Download Lonely Planet's free Accessible Travel guides from http://lptravel.to/AccessibleTravel.

Organisations that disseminate information, advice and assistance on world travel for the mobility-impaired include the following:

Access-able Travel Source (www.access-abletravel.com.au) An information provider for travellers with mobility problems.

Disabled Travelers Guide (www.disabledtravelersguide.com) A general guide for travellers with disabilities.

Mobility International USA (MIUSA; www.miusa.org) Promoting the inclusion of people with disabilities in international programs, with a page of air-travel tips.

Society for Accessible Travel & Hospitality (SATH; www.sath.org) Has news, tips and members’ articles and blogs.

Weights & Measures

  • Weights & Measures The metric system is used.

Women Travelers

Although Tunisian women enjoy freedoms that their counterparts in other regional societies don’t, both gender roles and sexual mores are still conservative.

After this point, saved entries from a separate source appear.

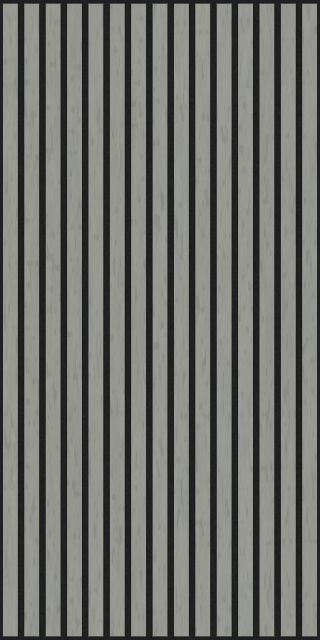
Reproduce this texture procedurally as a Shadertoy shader.

```glsl
// Acoustic wall panel: fifteen upright grey wood slats on black felt in a thin dark frame.

// Lengths are in canvas widths
const float SLAT_COUNT  = 15.0;
const float PITCH       = 0.0668;
const float SLAT_WIDTH  = 0.0473;
const float SIDE_MARGIN = 0.0088;
const float END_MARGIN  = 0.0108;
const float RIM_WIDTH   = 0.0045;
const float BEVEL       = 0.0022;

const vec3 WOOD       = vec3(0.583, 0.590, 0.560);
const vec3 WOOD_WARM  = vec3(0.012, 0.004, -0.012);
const vec3 FELT       = vec3(0.126, 0.127, 0.127);
const vec3 FELT_SHADE = vec3(0.095, 0.096, 0.098);
const vec3 RIM        = vec3(0.125, 0.122, 0.145);

const float GRAIN_DEPTH = 0.10;
const float PORE_DEPTH  = 0.07;
const float SLAT_VARIATION = 0.025;
const float FELT_GRAIN  = 0.035;

float hash(vec2 p) {
    return fract(sin(dot(p, vec2(127.1, 311.7))) * 43758.5453);
}

float noise(vec2 p) {
    vec2 i = floor(p), f = fract(p);
    f = f * f * (3.0 - 2.0 * f);
    return mix(mix(hash(i), hash(i + vec2(1, 0)), f.x),
               mix(hash(i + vec2(0, 1)), hash(i + vec2(1, 1)), f.x), f.y);
}

// Wavy upright fibres with short dark pores; each slat has its own seed
vec3 woodColor(vec2 p, float slat) {
    float seed = hash(vec2(slat, 4.7));
    vec2 q = p + vec2(seed * 7.0, seed * 31.0);
    q.x += 0.008 * (noise(q * vec2(20.0, 9.0)) - 0.5);

    float broad = noise(q * vec2(75.0, 6.0));
    float fine  = noise(q * vec2(190.0, 22.0));
    float fleck = noise(q * vec2(230.0, 75.0));
    float grain = 0.35 * broad + 0.40 * fine + 0.25 * fleck - 0.5;
    float pores = smoothstep(0.68, 0.9, noise(q * vec2(150.0, 30.0) + 40.0));

    float shade = 1.01 + GRAIN_DEPTH * grain - PORE_DEPTH * pores
                + SLAT_VARIATION * (seed - 0.5);
    float warmth = noise(q * vec2(35.0, 3.0)) - 0.5;
    return WOOD * shade + WOOD_WARM * warmth;
}

void mainImage(out vec4 fragColor, in vec2 fragCoord) {
    vec2 p = fragCoord / iResolution.x;
    vec2 size = iResolution.xy / iResolution.x;
    float aa = 0.5 / iResolution.x;

    // Slat index and signed distance to the slat box (negative inside)
    float slat = clamp(floor((p.x - SIDE_MARGIN + 0.5 * (PITCH - SLAT_WIDTH)) / PITCH),
                       0.0, SLAT_COUNT - 1.0);
    float center = SIDE_MARGIN + slat * PITCH + 0.5 * SLAT_WIDTH;
    float sideDist = abs(p.x - center) - 0.5 * SLAT_WIDTH;
    float endDist = abs(p.y - 0.5 * size.y) - 0.5 * size.y + END_MARGIN;
    float slatDist = max(sideDist, endDist);

    // Felt, shaded beside the slats
    float fuzz = noise(p * 240.0) - 0.5;
    vec3 color = mix(FELT_SHADE, FELT, smoothstep(0.0, 0.005, slatDist));
    color += FELT_GRAIN * fuzz;

    // Frame rim along the canvas edge
    vec2 inset = min(p, size - p);
    float rimDist = min(inset.x, inset.y) - RIM_WIDTH;
    color = mix(color, RIM, 1.0 - smoothstep(-aa, aa, rimDist));

    // Slats with softly darkened edges
    vec3 wood = woodColor(p, slat);
    wood *= mix(0.74, 1.0, smoothstep(0.0, BEVEL, -slatDist));
    color = mix(color, wood, 1.0 - smoothstep(-aa, aa, slatDist));

    fragColor = vec4(color, 1.0);
}
```
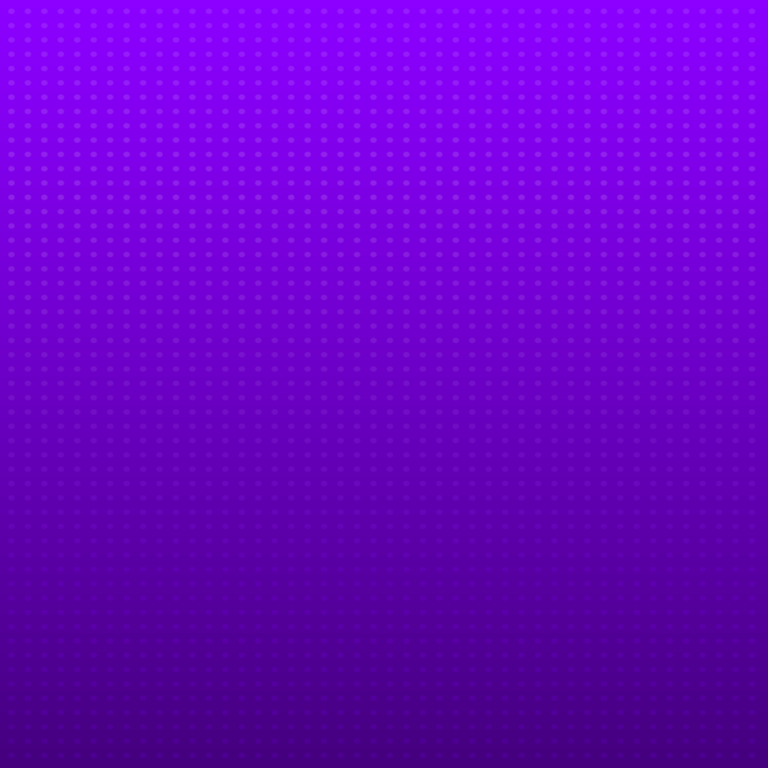
This background is drawn by a three.js fragment shader. Its source:

```glsl
varying vec2 vUv;

// Soft elliptical dots on a regular grid, anchored near the top left
float dotGrid(vec2 p) {
  vec2 spacing = vec2(0.021428, 0.018633);
  vec2 fromCorner = vec2(p.x, 1.0 - p.y) - vec2(0.0149, 0.0147);
  vec2 cell = floor(fromCorner / spacing + 0.5);
  vec2 offset = fromCorner - cell * spacing;
  float radius = length(offset / vec2(0.0045, 0.0038));
  float inside = step(0.0, cell.x) * step(cell.x, 45.5)
               * step(0.0, cell.y) * step(cell.y, 52.5);
  return inside * (1.0 - smoothstep(0.6, 1.25, radius));
}

void main() {
  float height = vUv.y;

  // Indigo to violet, easing off toward the top
  vec3 indigo = vec3(0.265, 0.0, 0.49);
  vec3 violet = vec3(0.545, 0.0, 1.0);
  float rise = 1.11 * height - 0.11 * pow(height, 4.0);
  vec3 color = mix(indigo, violet, rise);

  // Pale dots above, purple dots below
  float dots = dotGrid(vUv);
  float paleness = 0.135 * clamp((height - 0.25) / 0.5, 0.0, 1.0)
                 - 0.025 * smoothstep(0.75, 1.0, height);
  color = mix(color, vec3(1.0), dots * paleness);
  color += vec3(0.03, 0.0, 0.07) * dots * (1.0 - smoothstep(0.1, 0.6, height));

  gl_FragColor = vec4(color, 1.0);
}
```
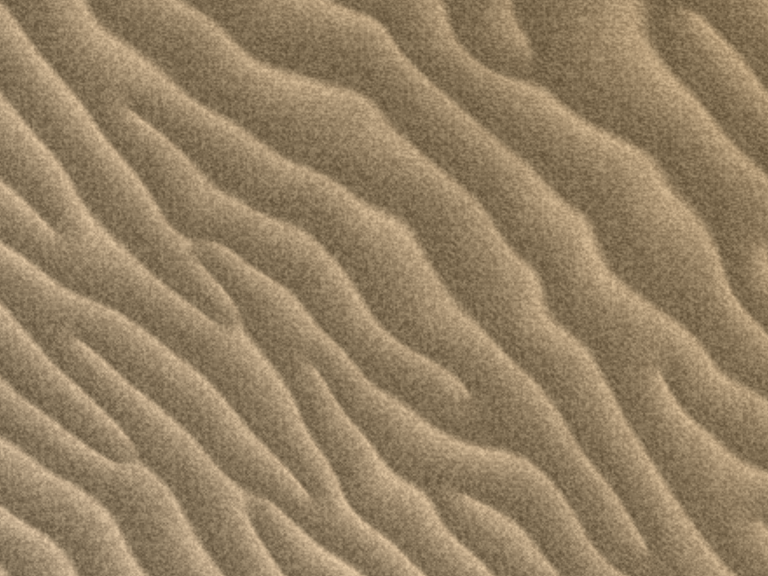
A Shadertoy shader for this texture:

```glsl
const vec3 SHADE = vec3(0.465, 0.405, 0.307);
const vec3 LIGHT = vec3(0.755, 0.665, 0.535);
const vec3 COOL_TINT = vec3(1.01, 1.01, 1.03);
const vec3 WARM_TINT = vec3(1.0, 0.975, 0.935);
const float CREST = 0.85;        // position of the crest within one ripple
const float WAVINESS = 0.85;     // sideways wander, in ripples
const float FORK_CELL = 0.25;    // spacing of forks and ripple ends
const float FORK_CHANCE = 0.8;
const float FORK_SIZE = 0.035;
const float GRAIN_SCALE = 330.0;
const float GRAIN_CONTRAST = 0.13;
const float TAU = 6.28318;

float hash(vec2 p) {
    return fract(sin(dot(p, vec2(127.1, 311.7))) * 43758.5453);
}

float noise(vec2 p) {
    vec2 i = floor(p), f = fract(p);
    f = f * f * (3.0 - 2.0 * f);
    return mix(mix(hash(i), hash(i + vec2(1, 0)), f.x),
               mix(hash(i + vec2(0, 1)), hash(i + vec2(1, 1)), f.x), f.y);
}

// Ripple count: tight and flat at lower left, wide and steep at upper right
float basePhase(vec2 p) {
    float phase = 8.5 * p.x + 10.4 * p.y
                - 0.6 * p.x * p.x - 1.9 * p.y * p.y - 2.2 * p.x * p.y;
    phase += WAVINESS * (noise(p * 4.0 + 7.3) - 0.5);
    return phase + 0.35 * WAVINESS * (noise(p * 10.0 + 21.7) - 0.5);
}

// Scattered phase vortices split or end ripples; x = phase, y = distance
vec2 forks(vec2 p) {
    float twist = 0.0, nearest = 1.0;
    for (int j = 0; j < 4; j++) {
        for (int i = 0; i < 6; i++) {
            vec2 cell = vec2(i, j);
            if (hash(cell + 53.0) > FORK_CHANCE) continue;
            vec2 jitter = vec2(hash(cell + 3.1), hash(cell + 17.9));
            vec2 d = p - (cell + 0.1 + 0.8 * jitter) * FORK_CELL;
            float spin = mod(cell.x + cell.y, 2.0) * 2.0 - 1.0;
            twist += spin * atan(d.y, d.x) / TAU;
            nearest = min(nearest, length(d));
        }
    }
    return vec2(twist, nearest);
}

// Slow rise to a bright crest, then a quick drop into shade
float rippleLight(float phase) {
    float f = fract(phase);
    float rise = min(f / CREST, 1.0);
    return rise * rise * (1.0 - smoothstep(CREST, 1.0, f));
}

void mainImage(out vec4 fragColor, in vec2 fragCoord) {
    vec2 p = fragCoord / iResolution.y;

    // Ripples, softened where they fork
    vec2 fork = forks(p);
    float light = rippleLight(basePhase(p) + fork.x);
    light = mix(0.28, light, smoothstep(0.0, FORK_SIZE, fork.y));

    // Uneven crest strength and broad tone, paler at lower left
    float side = clamp((p.x + p.y) / 2.3, 0.0, 1.0);
    light *= mix(1.05, 0.8, side) + 0.25 * (noise(p * 6.0 + 40.0) - 0.5);
    light += 0.08 * (noise(p * 3.0 + 11.0) - 0.5) + mix(0.1, 0.05, side);

    // Sand grains in two sizes
    float grain = noise(p * GRAIN_SCALE)
                + noise(mat2(0.8, 0.6, -0.6, 0.8) * p * GRAIN_SCALE * 0.6 + 90.0) - 1.0;

    vec3 color = mix(SHADE, LIGHT, light) * mix(COOL_TINT, WARM_TINT, side);
    color += GRAIN_CONTRAST * grain * vec3(1.0, 0.95, 0.85);
    fragColor = vec4(color, 1.0);
}
```
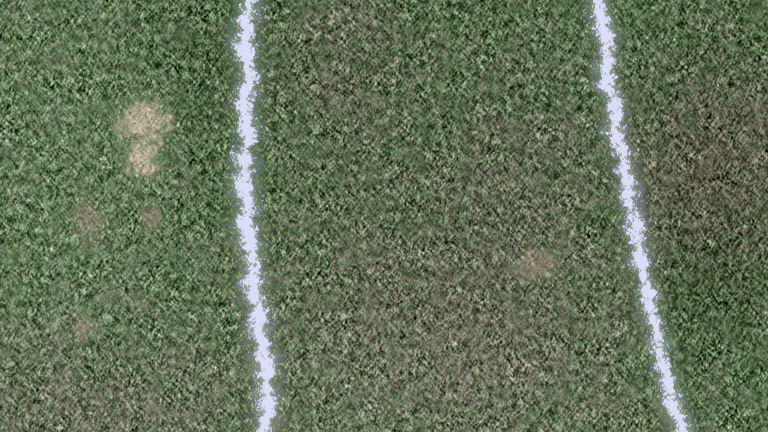
This texture is drawn by a WebGL 1 fragment shader. Its source:

```glsl
precision highp float;
// Worn turf seen from above, crossed by two slightly curved chalk lines.
// Soft blobs place the green, dry and bare ground; stretched gradient noise
// at crossed angles makes the blades and breaks the chalk into flecks.
uniform vec2 u_resolution;

float hash(vec2 cell) {
  vec3 q = fract(cell.xyx * vec3(0.1031, 0.1030, 0.0973));
  q += dot(q, q.yzx + 33.33);
  return fract((q.x + q.y) * q.z);
}

float cornerSlope(vec2 cell, vec2 offset) {
  float angle = 6.2832 * hash(cell);
  return dot(vec2(cos(angle), sin(angle)), offset);
}

float gradientNoise(vec2 p) {
  vec2 i = floor(p);
  vec2 f = p - i;
  vec2 w = f * f * f * (f * (f * 6.0 - 15.0) + 10.0);
  vec2 e = vec2(1.0, 0.0);
  float low = mix(cornerSlope(i, f), cornerSlope(i + e, f - e), w.x);
  float high = mix(cornerSlope(i + e.yx, f - e.yx),
                   cornerSlope(i + 1.0, f - 1.0), w.x);
  return mix(low, high, w.y);
}

float fbm(vec2 p) {
  float sum = 0.0;
  float amp = 1.0;
  for (int i = 0; i < 4; i++) {
    sum += amp * gradientNoise(p);
    p = p * 2.03 + 17.3;
    amp *= 0.6;
  }
  return sum;
}

// Noise stretched along one direction, like short blades of grass
float blades(vec2 p, float angle, vec2 scale) {
  float c = cos(angle);
  float s = sin(angle);
  return gradientNoise(vec2(c * p.x + s * p.y, c * p.y - s * p.x) * scale);
}

float blob(vec2 p, vec2 centre, vec2 radius) {
  vec2 d = (p - centre) / radius;
  return exp(-dot(d, d));
}

// Bare patch whose outline is frayed by noise
float bare(vec2 p, vec2 centre, vec2 radius, float fray) {
  return 1.0 - smoothstep(0.4, 1.3, length((p - centre) / radius) + fray);
}

// Chalk coverage at a signed distance from the middle of a line
float chalk(float offset, float halfWidth, float fray) {
  return 1.0 - smoothstep(0.35, 1.35, abs(offset) / halfWidth + fray);
}

void main() {
  // p.x runs to the aspect ratio; p.y runs from 0 at the top to 1 below
  vec2 p = gl_FragCoord.xy / u_resolution.y;
  p.y = 1.0 - p.y;

  float clumps = fbm(p * 11.0);
  float tufts = fbm(p * 42.0 + 5.0);
  vec2 bent = p + 0.006 * vec2(gradientNoise(p * 40.0), gradientNoise(p * 37.0 + 9.0));
  float grain = blades(bent, 0.6, vec2(165.0, 55.0))
              + blades(bent + 3.0, -0.7, vec2(150.0, 48.0))
              + 0.9 * blades(p + 7.0, 0.1, vec2(210.0, 170.0));
  grain *= 1.0 + 0.9 * gradientNoise(p * 18.0 + 60.0);
  float hue = gradientNoise(p * 55.0 + 40.0);

  // Ground tint: dry zones spread through the green
  float dry = 0.50 * blob(p, vec2(0.92, 0.70), vec2(0.34, 0.28))
            + 0.55 * blob(p, vec2(0.80, 0.14), vec2(0.16, 0.20))
            + 0.45 * blob(p, vec2(1.20, 0.38), vec2(0.20, 0.24))
            + 0.95 * blob(p, vec2(1.66, 0.38), vec2(0.19, 0.22))
            + 0.45 * blob(p, vec2(1.20, 0.85), vec2(0.32, 0.25))
            + 0.60 * blob(p, vec2(0.20, 0.97), vec2(0.40, 0.20));
  dry = clamp(0.10 + dry + 0.28 * clumps + 0.7 * hue, 0.0, 1.0);
  vec3 ground = mix(vec3(0.330, 0.425, 0.285), vec3(0.400, 0.395, 0.335), dry);

  // Broad light and shade
  float light = 0.05 * blob(p, vec2(0.12, 0.45), vec2(0.35, 0.60))
              + 0.04 * blob(p, vec2(0.95, 0.95), vec2(0.60, 0.30))
              - 0.06 * blob(p, vec2(1.66, 0.66), vec2(0.13, 0.18))
              - 0.03 * blob(p, vec2(1.68, 0.30), vec2(0.20, 0.30))
              - 0.04 * blob(p, vec2(0.47, 0.15), vec2(0.12, 0.25));
  ground += light + 0.03 * clumps + 0.13 * tufts;
  ground += grain * vec3(0.255, 0.255, 0.235);

  // Bare soil, palest at the upper left
  float fray = 0.9 * tufts + 0.4 * grain;
  float pale = max(bare(p, vec2(0.333, 0.285), vec2(0.060, 0.055), fray),
                   bare(p, vec2(0.330, 0.365), vec2(0.038, 0.048), fray));
  float soil = bare(p, vec2(0.204, 0.510), vec2(0.036, 0.045), fray);
  soil = max(soil, bare(p, vec2(1.245, 0.613), vec2(0.052, 0.036), fray));
  soil = max(soil, bare(p, vec2(0.195, 0.757), vec2(0.026, 0.030), fray));
  soil = max(soil, bare(p, vec2(0.350, 0.505), vec2(0.024, 0.024), fray));
  ground = mix(ground, vec3(0.56, 0.52, 0.44) + 0.14 * grain, 0.75 * soil);
  ground = mix(ground, vec3(0.74, 0.70, 0.60) + 0.22 * grain, 0.90 * pale);

  // Chalk lines: patchy core that thins out into a scattered blue dusting
  float leftX = 0.570 + 0.046 * smoothstep(0.4, 1.0, p.y);
  float rightX = 1.389 + 0.105 * p.y + 0.087 * p.y * p.y;
  float wobble = 0.012 * gradientNoise(vec2(p.y * 16.0, 2.5));
  float wear = 0.5 * gradientNoise(vec2(p.x * 5.0, p.y * 22.0));
  float lineFray = 0.95 * tufts + 0.75 * grain + wear;
  float left = p.x - leftX + wobble;
  float right = p.x - rightX - wobble;
  float core = max(chalk(left, 0.018, lineFray), chalk(right, 0.016, lineFray));
  float dust = max(chalk(left, 0.030, lineFray), chalk(right, 0.027, lineFray));
  vec3 color = mix(ground, vec3(0.58, 0.61, 0.74), 0.55 * dust);
  color = mix(color, vec3(0.88, 0.89, 0.99), 0.95 * core);
  gl_FragColor = vec4(clamp(color, 0.0, 1.0), 1.0);
}
```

Foreign women, especially those traveling alone or without male companions, are seen as existing outside the protective family structure.

Unwanted attention, from constant stares to actual sexual harassment, is not uncommon for women traveling without male companions, and especially for those traveling solo.

  • Physical assault is rare, but does happen. If you are assaulted, try to contact your embassy or consulate first before going to the police: although they will probably be courteous and helpful, the experience could be intimidating.
  • A simple non merci or la shukran (‘no thank you’) is safer than reacting with aggression (which could be returned in kind).
  • Hashouma! (‘shame!’) can also be used to embarrass would-be harassers.
  • Dressing modestly – covering at least your shoulders, upper arms and legs – is culturally appropriate, especially in rural areas.
  • Although plenty of foreign women do have genuine relationships with Tunisian men, the beach male sex worker scene (known as bezness) exists in coastal resorts.
  • It can be advisable to avoid staying in cheap hotels, especially those in medinas. Bars and nightclubs are best avoided by solo women.
  • Tampons are usually found in supermarkets and pharmacies.


With high unemployment rates and a largely out-of-work youthful population, Tunisia isn’t fertile ground for job opportunities. Much of the humanitarian sector working in Libya is based in Tunis, for security reasons.

A good command of French is a prerequisite and some Arabic would help.

If you secure a position, your employer will have to help you get a work permit and arrange residency, which can be a long process.